Welcome back to Dr. Elizabeth Davis’s Hack and Yack Series.
In Technologies of Wonder, Susan Delagrange argues for hypermedia as “an alternative to the linear, rational, univocal, scholarly article or student essay” because of its surface-spatial orientation and the way that creates “an alternative that makes it easier to recognize and incorporate alternative voices and forms of evidence and to create multiple perspectives, and to do so in a way that promotes inquiry and thoughtful judgment rather than a sequential march of traditional logocentric sources in support of a foregone conclusion” (128).
Such hypermediated texts create experiences – as opposed to simply readable “documents” – when they enable and achieve what Janet Murray has called the “key design goal for any digital artifact”: agency (“Participatory Affordance”). Murray notes that the ability of an interactor “to manipulate, contribute to, and have an effect upon digital content” combined with the transparent workings of the computer’s scripted procedures, when done effectively, results in that pleasurable sense of having power, of being able to make “something happen in a dynamically responsive world” (“Agency”).
If this is the goal – real interaction between users and digital artifacts that can result in the development of something new – an action, a connection, a spark – then we need to think more about Delagrange’s argument for the creation of hypermediated thinking spaces that allow for exploration and possibilities rather than the insistence on what Mark Sample has called “the rigid thesis/defense model that (surprise!) eliminates complexity, ambiguity, and most traces of critical thinking” that characterizes student essays and, in many cases, traditional scholarly written work (“What’s Wrong with Writing Essays”)
[Sidebar: The serendipitous moments that can occur thanks to the digital, networked environment can result in some really fascinating work.
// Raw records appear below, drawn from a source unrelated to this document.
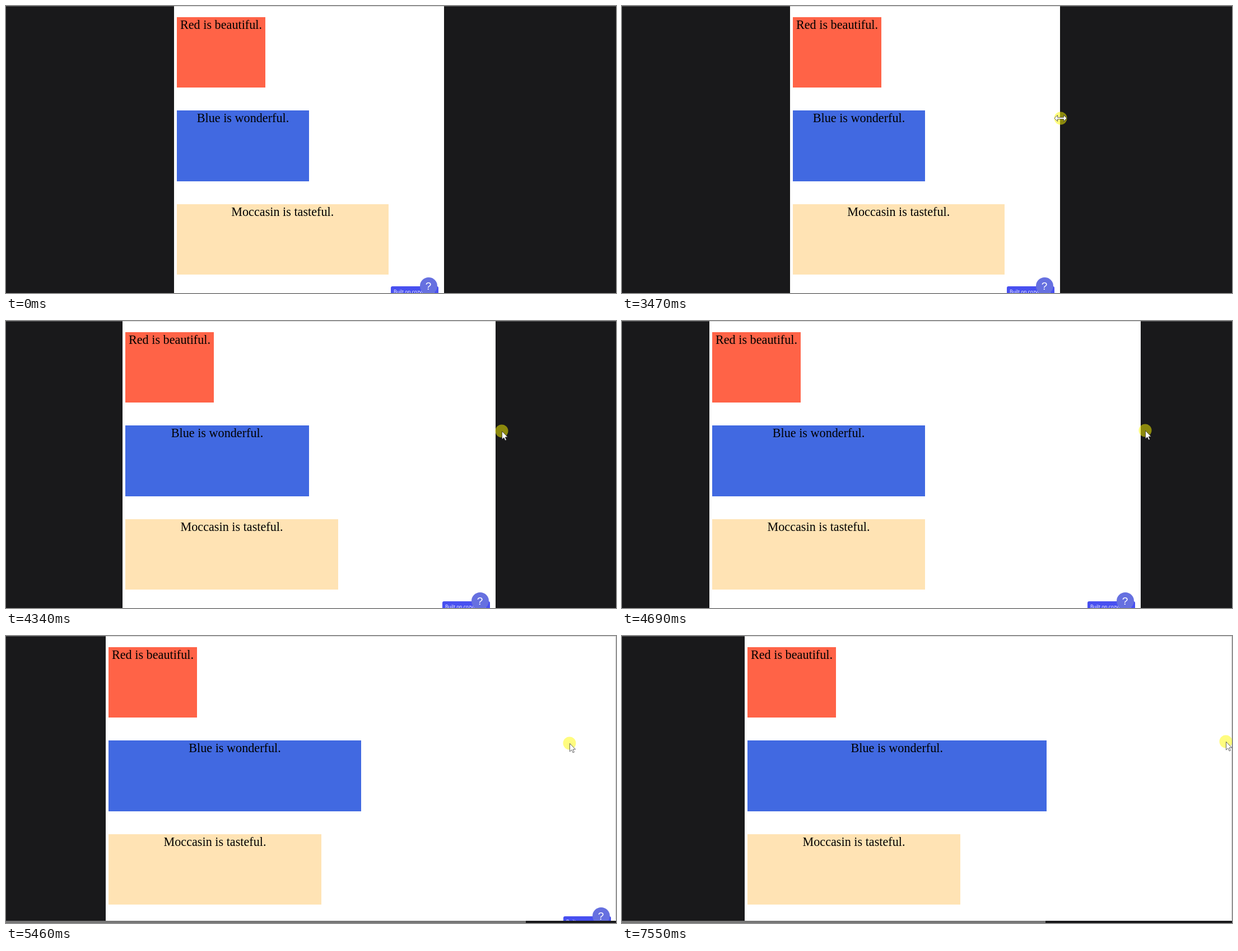
An HTML page that plays this animation: 1089 by 514 pixels, repeating every 8 s.

```html
<!DOCTYPE html>
<html lang="en">
<head>
<meta charset="utf-8">
<title>Responsive boxes</title>
<style>
  html, body { margin: 0; width: 100%; height: 100%; overflow: hidden; background: #19191b; }
  #stage { position: absolute; left: 0; top: 0; width: 1089px; height: 514px; overflow: hidden; background: #19191b; }
  #stage > *, #page > * { position: absolute; }
  #topline { left: 0; top: 0; width: 100%; height: 1px; background: rgba(150, 150, 150, .45); }
  #page { top: 0; height: 514px; background: #fff; }
  .box {
    left: 5px; height: 126.5px; text-align: center; white-space: nowrap; color: #000;
    font: 22.2px/28px "Liberation Serif", serif;
  }
  #red { top: 19.5px; width: 158px; background: #ff6347; }
  #blue { top: 187.2px; width: calc(50% - 5px); background: #4169e1; }
  #moccasin { top: 354.5px; width: calc(80% - 8px); max-width: 380px; background: #ffe3b4; }
  #badge {
    right: 10px; top: 502px; width: 80px; height: 22px; padding-left: 5px; border-radius: 3px;
    background: #4850f0; color: #fff; white-space: nowrap;
    font: 8.5px/20px "Open Sans", sans-serif;
  }
  #help {
    right: 12.5px; top: 486px; width: 31px; height: 31px; border-radius: 50%;
    background: #6670e0; color: #fff; text-align: center;
    font: 19px/32px "Liberation Sans", sans-serif;
  }
  #track { left: 0; top: 509.5px; width: 100%; height: 5px; background: #19191b; }
  #thumb { height: 100%; background: #767676; }
  #edge { right: 0; top: 0; width: 1px; height: 509px; background: #ccc; }
  #pointer { left: 0; top: 0; overflow: visible; }
  #pointer path { fill: #fff; stroke: #222; stroke-width: .7; }
</style>
</head>
<body>
<div id="stage">
  <div id="page">
    <div class="box" id="red">Red is beautiful.</div>
    <div class="box" id="blue">Blue is wonderful.</div>
    <div class="box" id="moccasin">Moccasin is tasteful.</div>
    <div id="badge">Built on cozydesks</div>
    <div id="help">?</div>
  </div>
  <div id="topline"></div>
  <div id="edge"></div>
  <div id="track"><div id="thumb"></div></div>
  <svg id="pointer" width="1" height="1">
    <circle id="press" r="11.5" fill="#fffa00" fill-opacity=".5"/>
    <path id="arrow" d="M.5 .5V15L3.8 11.9L6.2 17L8.4 16L6.1 11H10.6Z"/>
    <path id="resize" d="M-11 0L-5.5 -5.5V-1.5H5.5V-5.5L11 0L5.5 5.5V1.5H-5.5V5.5Z"/>
  </svg>
</div>
<script>
  const LOOP = 8000, STAGE = 1089;
  const STEP = 68, EARLY = 20;
  const APPEAR = 180, PRESS = 2730;

  const start = { x: 658, y: 433, width: 482 };
  const moves = [
    // The pointer wanders in and finds the panel's edge.
    { from: APPEAR, to: 650, x: 775, y: 163 },
    { from: 650, to: 920, x: 815, y: 220 },
    { from: 990, to: 1800, x: 779, y: 198 },
    { from: 2130, to: 2460, x: 783, y: 201 },
    // It drags the panel wider: speeding up, slowing down, then once more.
    { from: 3470, to: 4340, x: 885, y: 197, width: 666, power: 2.4 },
    { from: 4340, to: 5030, x: 972, y: 196, width: 849, power: .8 },
    { from: 5030, to: 5590, x: 1016, y: 191, width: 930, power: .8 },
    { from: 6780, to: 7550, x: 1078, y: 189, width: 1077 }
  ];

  const $ = id => document.getElementById(id);
  const show = (id, on) => { $(id).style.display = on ? "" : "none"; };

  function progress({ from, to, power = 1 }, t) {
    const steps = Math.floor((t - from + EARLY) / STEP);
    const elapsed = Math.min(steps * STEP, t - from, to - from);
    return (t >= to ? 1 : elapsed / (to - from)) ** power;
  }

  function poseAt(t) {
    const pose = { ...start };
    for (const move of moves) {
      if (t < move.from) break;
      const u = progress(move, t);
      for (const key in pose) pose[key] += ((move[key] ?? pose[key]) - pose[key]) * u;
    }
    for (const key in pose) pose[key] = Math.round(pose[key]);
    return pose;
  }

  function draw(t) {
    const { x, y, width } = poseAt(t);

    // Centred while it fits, then drifting right as its scroll area grows.
    const left = Math.round(Math.max(541 - width / 2, 162 + (width - 849) / 4));
    const right = left + width;
    $("page").style.left = left + "px";
    $("page").style.width = width + "px";

    const scrollWidth = 1167 + 1.76 * (width - 849);
    show("track", width > 790);
    show("edge", right > STAGE);
    $("thumb").style.width = STAGE * STAGE / scrollWidth + "px";

    const onEdge = Math.abs(x - right) <= 2;
    show("pointer", t >= APPEAR);
    show("press", t >= PRESS);
    show("resize", onEdge);
    show("arrow", !onEdge);
    $("pointer").style.transform = `translate(${x}px, ${y}px)`;
  }

  function tick() {
    draw(performance.now() % LOOP);
    requestAnimationFrame(tick);
  }
  tick();
</script>
</body>
</html>
```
If you haven’t ever taken a look at the interactive web documentary Welcome to Pine Point, have a look. And this project was the result of that moment of connection – of finding something online that struck a spark. Those moments of connection and spark are what I want to create opportunities for.]
So, what does all this have to do with eportfolios? I claimed earlier that they marked a starting point for my thinking process, so where is the connection between eports and the creation of interactive digital artifacts that exhibit curated research and information in a way that produces agency? The practice of portfolio keeping and composition, particularly in digital spaces and with digital tools, requires just what Delagrange insists on – an attention to collection, arrangement, and critical thinking (on the part of both the creator and the readers of the portfolio). Such a practice suggests ways we might conceptualize research projects as processes rather than products. As demonstrations of the winding paths, dead ends, and serendipitous connections that characterize research and the development of ideas. As collaborative visions that might discern further problems and possibilities rather than seeing closure.
The classic mantra for portfolio practice is “collect, select, reflect.” Making sense comes only after a process of gathering, sorting, and arranging a corpus of material that can be widely varied and incoherent. In my experience working with students in an interdisciplinary writing program, I have watched students struggle with the vastness and disparity of their artifacts, but what has been most interesting is the way that they are ultimately discerning connections and patterns through the process of collection and curation. In the next post, I will go into further detail about how my work with students preparing capstone portfolios has influenced my sense of their potential as research models and suggested some ideas for how connections and sparks might be fostered.